#### Excerpted data
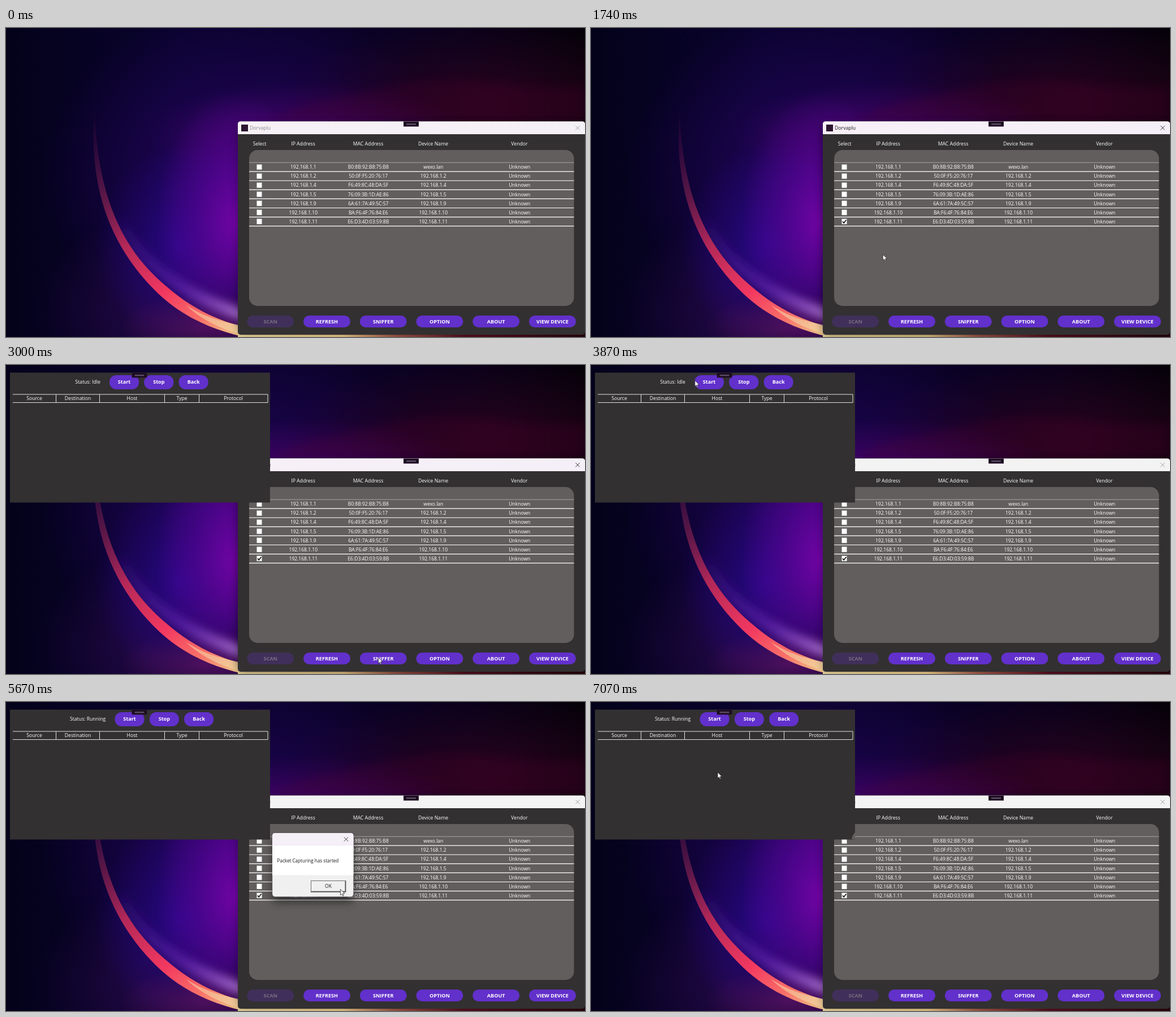
These frames come from a looping animation (1024x547 px, 8000 ms). An HTML page:

```html
<!DOCTYPE html>
<html lang="en">
<head>
<meta charset="utf-8">
<title>Network list</title>
<style>
html, body { margin: 0; width: 100%; height: 100%; overflow: hidden; background: #05021c; }
#stage {
  position: relative; width: 1024px; height: 547px; overflow: hidden;
  background:
    radial-gradient(ellipse 150px 60px at 350px 530px, #70186890, #70186800),
    radial-gradient(ellipse 140px 230px at 405px 345px, #7004a4, #6404a080 50%, #5404a000),
    radial-gradient(ellipse 150px 180px at 310px 385px, #2c0898c0, #28088870 50%, #28088800),
    radial-gradient(ellipse 280px 90px at 530px 185px, #56046ca0, #56046c00),
    radial-gradient(ellipse 360px 150px at 850px 135px, #340420c0, #2e042070 50%, #2c042000),
    radial-gradient(ellipse 370px 300px at 430px 260px, #3a0480d0, #28046870 50%, #1c045000),
    radial-gradient(ellipse 200px 160px at 250px 500px, #300a54a0, #300a5400),
    linear-gradient(90deg, #04021a, #0a032e 30%, #0b022a 55%, #08011a 80%, #050108);
}
svg { position: absolute; left: 0; top: 0; display: block; }
text { font-family: "Open Sans", "Noto Sans", sans-serif; font-size: 8.5px; fill: #fff; }
.mid { text-anchor: middle; }
.head { font-size: 8.7px; }
.btn { font-size: 9.1px; font-weight: 700; }
.dark { fill: #1a1a1a; }
</style>
</head>
<body>
<div id="stage">
<svg width="1024" height="547" viewBox="0 0 1024 547">
  <defs>
    <linearGradient id="rim" gradientUnits="userSpaceOnUse" x1="158" y1="140" x2="430" y2="545">
      <stop offset="0" stop-color="#5a1046" stop-opacity="0"/>
      <stop offset=".25" stop-color="#6a1c4c" stop-opacity=".7"/>
      <stop offset=".48" stop-color="#b42858"/>
      <stop offset=".7" stop-color="#f23860"/>
      <stop offset=".85" stop-color="#f97068"/>
      <stop offset="1" stop-color="#ecd690"/>
    </linearGradient>
    <linearGradient id="halo" gradientUnits="userSpaceOnUse" x1="190" y1="300" x2="420" y2="530">
      <stop offset="0" stop-color="#5a18b0" stop-opacity="0"/>
      <stop offset=".6" stop-color="#6a28b8" stop-opacity=".6"/>
      <stop offset="1" stop-color="#b880d8"/>
    </linearGradient>
    <linearGradient id="floor">
      <stop offset="0" stop-color="#e8d498"/>
      <stop offset=".3" stop-color="#e8c888"/>
      <stop offset=".45" stop-color="#a05848"/>
      <stop offset=".65" stop-color="#581020"/>
      <stop offset="1" stop-color="#28040c"/>
    </linearGradient>
    <linearGradient id="mica">
      <stop offset="0" stop-color="#f8f0f7"/>
      <stop offset="1" stop-color="#f4eff8"/>
    </linearGradient>
    <filter id="soft"><feGaussianBlur stdDeviation=".7"/></filter>
    <filter id="wide" x="-30%" y="-30%" width="160%" height="160%"><feGaussianBlur stdDeviation="8"/></filter>
  </defs>
  <path d="M470 165C520 130 590 128 640 112S760 90 820 92S960 112 1024 100V165Z" fill="#4c042c" opacity=".25" filter="url(#wide)"/>
  <path d="M200 340C235 410 300 468 430 512" fill="none" stroke="url(#halo)" stroke-width="20" filter="url(#wide)"/>
  <path d="M157 140C146 260 172 372 262 463C318 520 385 541 450 553V536C385 524 332 500 282 456C208 394 160 300 157 140Z" fill="url(#rim)" filter="url(#soft)"/>
  <path d="M318 490C350 512 385 521 420 527V544C380 532 345 517 318 490Z" fill="#f4dca8" opacity=".55" filter="url(#soft)"/>
  <rect x="410" y="542" width="614" height="5" fill="url(#floor)"/>
  <g id="main"></g>
  <g id="sniffer"></g>
  <path id="chip" d="M467 231Q462 235 461 243H467Z" fill="#625e5e"/>
  <g id="dialog"></g>
  <path id="cursor" d="M0 0V16.5L3.8 13L6.5 19L9 18L6.4 12H12Z" fill="#fff" stroke="#111" stroke-width="1.1"/>
</svg>
</div>
<script>
const $ = id => document.getElementById(id);
const LOOP = 8000, FRAME = 1000 / 15;
const BODY = '#323031', VIOLET = '#6230cb';

const rect = (x, y, w, h, fill, r = 0, extra = '') =>
  `<rect x="${x}" y="${y}" width="${w}" height="${h}" rx="${r}" fill="${fill}" ${extra}/>`;
const label = (x, y, str, cls = 'mid', extra = '') =>
  `<text x="${x}" y="${y}" class="${cls}" ${extra}>${str}</text>`;
const line = (d, color = '#fff', w = 1, extra = '') =>
  `<path d="${d}" fill="none" stroke="${color}" stroke-width="${w}" ${extra}/>`;
const cross = (x, y, r, id, color) =>
  line(`M${x - r} ${y - r}l${2 * r} ${2 * r}m0 ${-2 * r}l${-2 * r} ${2 * r}`, color, 0.9, `id="${id}"`);
const topBar = (x, y, w, h) =>
  `M${x} ${y + h}v${5 - h}q0 -5 5 -5h${w - 10}q5 0 5 5v${h - 5}Z`;
const grip = (x, y) =>
  rect(x + 0.5, y + 0.5, 26, 8, '#180c1c', 0, 'stroke="#2e1634"') +
  rect(x + 5, y + 3.5, 17, 2.5, '#5c4a64');

function buildMain() {
  const cols = [525.5, 640.5, 755.5, 908];
  const rows = [
    '1 B0:8B:92:B8:75:B8 wexo.lan', '2 50:0F:F5:20:76:17', '4 F6:49:8C:48:DA:5F',
    '5 76:09:3B:1D:AE:86', '9 6A:61:7A:49:5C:57', '10 BA:F6:4F:76:84:E6', '11 E6:D3:4D:03:59:8B'
  ];
  let s = rect(410, 172, 614, 371, '#000', 6, 'id="shade" filter="url(#wide)"');
  s += rect(410, 165.5, 614, 377.5, BODY, 5);
  const bar = topBar(410, 165.5, 614, 22.5);
  s += `<path d="${bar}" fill="#f3f3f3"/><path id="tint" d="${bar}" fill="url(#mica)"/>`;
  s += rect(416, 171, 12, 12, '#2c1630');
  s += label(431, 180.3, 'Dorvaplu', 'head', 'id="title"');
  s += cross(1011, 176.8, 3.7, 'close', '#888') + grip(703, 165.5);
  ['Select', 'IP Address', 'MAC Address', 'Device Name', 'Vendor'].forEach((h, i) =>
    s += label([448.7, ...cols][i], 207.7, h, 'mid head'));
  s += rect(430, 216, 574.5, 276, '#625e5e', 15);
  s += line('M430 238.2H1004.5', '#a9a6a6');
  rows.forEach((row, i) => {
    const [n, mac, name] = row.split(' ');
    const y = 246 + i * 16.07, ip = '192.168.1.' + n;
    s += rect(443.2, y - 4.7, 9.6, 9.6, '#fff', 0, `stroke="#777" stroke-width=".6" id="box${i}"`);
    [ip, mac, name || ip, 'Unknown'].forEach((c, k) => s += label(cols[k] + 0.3, y + 3.3, c));
    s += line(`M430 ${y + 8.2}H1004.5`, '#fff', 1.2);
  });
  s += line('M445 342.4l2.2 2.7l4.2 -5.4', '#111', 1.6, 'id="tick"');
  ['SCAN', 'REFRESH', 'SNIFFER', 'OPTION', 'ABOUT', 'VIEW DEVICE'].forEach((b, i) => {
    const x = 467.7 + i * 99.75;
    s += rect(x - 41.5, 509, 83, 21, i ? VIOLET : '#402f5a', 10.5);
    s += label(x, 522.6, b, 'mid btn', i ? '' : 'style="fill:#776f80"');
  });
  $('main').innerHTML = s;
}

function buildSniffer() {
  let s = rect(7, 13.5, 460, 230, BODY);
  s += label(144.6, 33.2, '', 'mid head', 'id="status"');
  s += '<g id="controls">';
  ['Start', 'Stop', 'Back'].forEach((b, i) => {
    const x = 209 + i * 61.3;
    s += rect(x - 26, 18, 52, 25, VIOLET, 12) + label(x, 33.2, b, 'mid btn');
  });
  s += '</g>' + grip(222.5, 13.5);
  s += line('M12 52H463V66.5H12M88.5 52V66.5M165.5 52V66.5M280.5 52V66.5M341.5 52V66.5', '#e4e4e4');
  ['Source', 'Destination', 'Host', 'Type', 'Protocol'].forEach((h, i) =>
    s += label([50, 127, 223, 311, 402][i], 62.3, h, 'mid head'));
  $('sniffer').innerHTML = s;
}

function buildDialog() {
  let s = rect(471, 242, 143.5, 112, '#000', 6, 'opacity=".5" filter="url(#wide)"');
  s += rect(471, 232, 143.5, 112.7, '#f0f0f0', 5, 'stroke="#77707a" stroke-width=".5"');
  s += `<path d="${topBar(471, 232, 143.5, 22.5)}" fill="#f5eff7"/>`;
  s += rect(471, 254.5, 143.5, 52, '#fff');
  s += cross(601.5, 243, 3.7, 'x', '#222');
  s += label(479.5, 284, 'Packet Capturing has started', 'dark', 'style="font-size:8.13px"');
  s += rect(539.5, 316.5, 61, 19.5, '#f0f0f0', 0, 'stroke="#6c6c6c"');
  s += line('M541 335H599.5V317.5', '#a0a0a0') + line('M539 336H600.7V316', '#505050', 1.3);
  s += label(570, 329, 'OK', 'mid dark');
  $('dialog').innerHTML = s;
}

const ramp = (t, from, to) => Math.min(1, Math.max(0, (t - from) / (to - from)));
const ease = f => 1 - (1 - f) ** 3;

// each move: begin, end, x, y
const moves = [
  [67, 733, 448.5, 346.5],    // to the check box
  [867, 933, 451.5, 346.5],
  [1067, 1333, 446.5, 343.5],
  [1667, 2200, 658.5, 518],   // to SNIFFER
  [3200, 3733, 89, 45],       // past Start and back
  [3733, 4000, 197.3, 25],
  [4867, 5400, 703, 330],     // past OK and back
  [5400, 5667, 591.5, 331.5],
  [5733, 5933, 584.5, 328.5],
  [6133, 6733, 224, 124.5]    // to rest
];
const pointer = t => moves.reduce(([x, y], [from, to, nx, ny]) => {
  const f = ease(ramp(t, from, to));
  return [x + (nx - x) * f, y + (ny - y) * f];
}, [600, 470]);

const set = (id, name, value) => $(id).setAttribute(name, value);
const show = (id, on) => set(id, 'visibility', on ? 'visible' : 'hidden');

function draw(ms) {
  const t = Math.floor(((ms % LOOP) + 4) / FRAME) * FRAME;
  const active = t >= 1460 && t < 3050;
  const hover = t >= 720 && t < 1720;
  const running = t >= 4130;

  $('title').style.fill = active ? '#1a1a1a' : '#8a8a8a';
  set('close', 'stroke', active ? '#222' : '#999');
  set('tint', 'opacity', 0.7 * (1 - ramp(t, 0, 200)) + ramp(t, 1480, 1667) - ramp(t, 3000, 3133));
  set('shade', 'opacity', active ? 0.5 : 0.3);
  set('box6', 'stroke', hover ? '#3c86e8' : '#777');
  set('box6', 'fill', hover ? '#f1f7ff' : '#fff');
  show('tick', t >= 1530);

  show('sniffer', t >= 2990);
  $('status').textContent = 'Status: ' + (running ? 'Running' : 'Idle');
  set('controls', 'transform', `translate(${running ? 9.5 : 0} 0)`);
  show('chip', t >= 6330);

  const closing = ramp(t, 6200, 6333);
  const alpha = ramp(t, 4433, 4533) - closing;
  const scale = 0.9 + 0.1 * ease(ramp(t, 4433, 4767)) - 0.06 * closing;
  show('dialog', alpha > 0);
  set('dialog', 'opacity', alpha);
  set('dialog', 'transform', `translate(505 266) scale(${scale}) translate(-505 -266)`);

  const [x, y] = pointer(t);
  show('cursor', t > 60);
  set('cursor', 'transform', `translate(${x} ${y}) scale(.63)`);
}

buildMain();
buildSniffer();
buildDialog();
const start = performance.now();
(function tick(now) {
  draw(Math.max(0, now - start));
  requestAnimationFrame(tick);
})(start);
</script>
</body>
</html>
```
########
Which lines of the listing contain the word "font"? Copy each of them.

text { font-family: "Open Sans", "Noto Sans", sans-serif; font-size: 8.5px; fill: #fff; }
.head { font-size: 8.7px; }
.btn { font-size: 9.1px; font-weight: 700; }
  s += label(479.5, 284, 'Packet Capturing has started', 'dark', 'style="font-size:8.13px"');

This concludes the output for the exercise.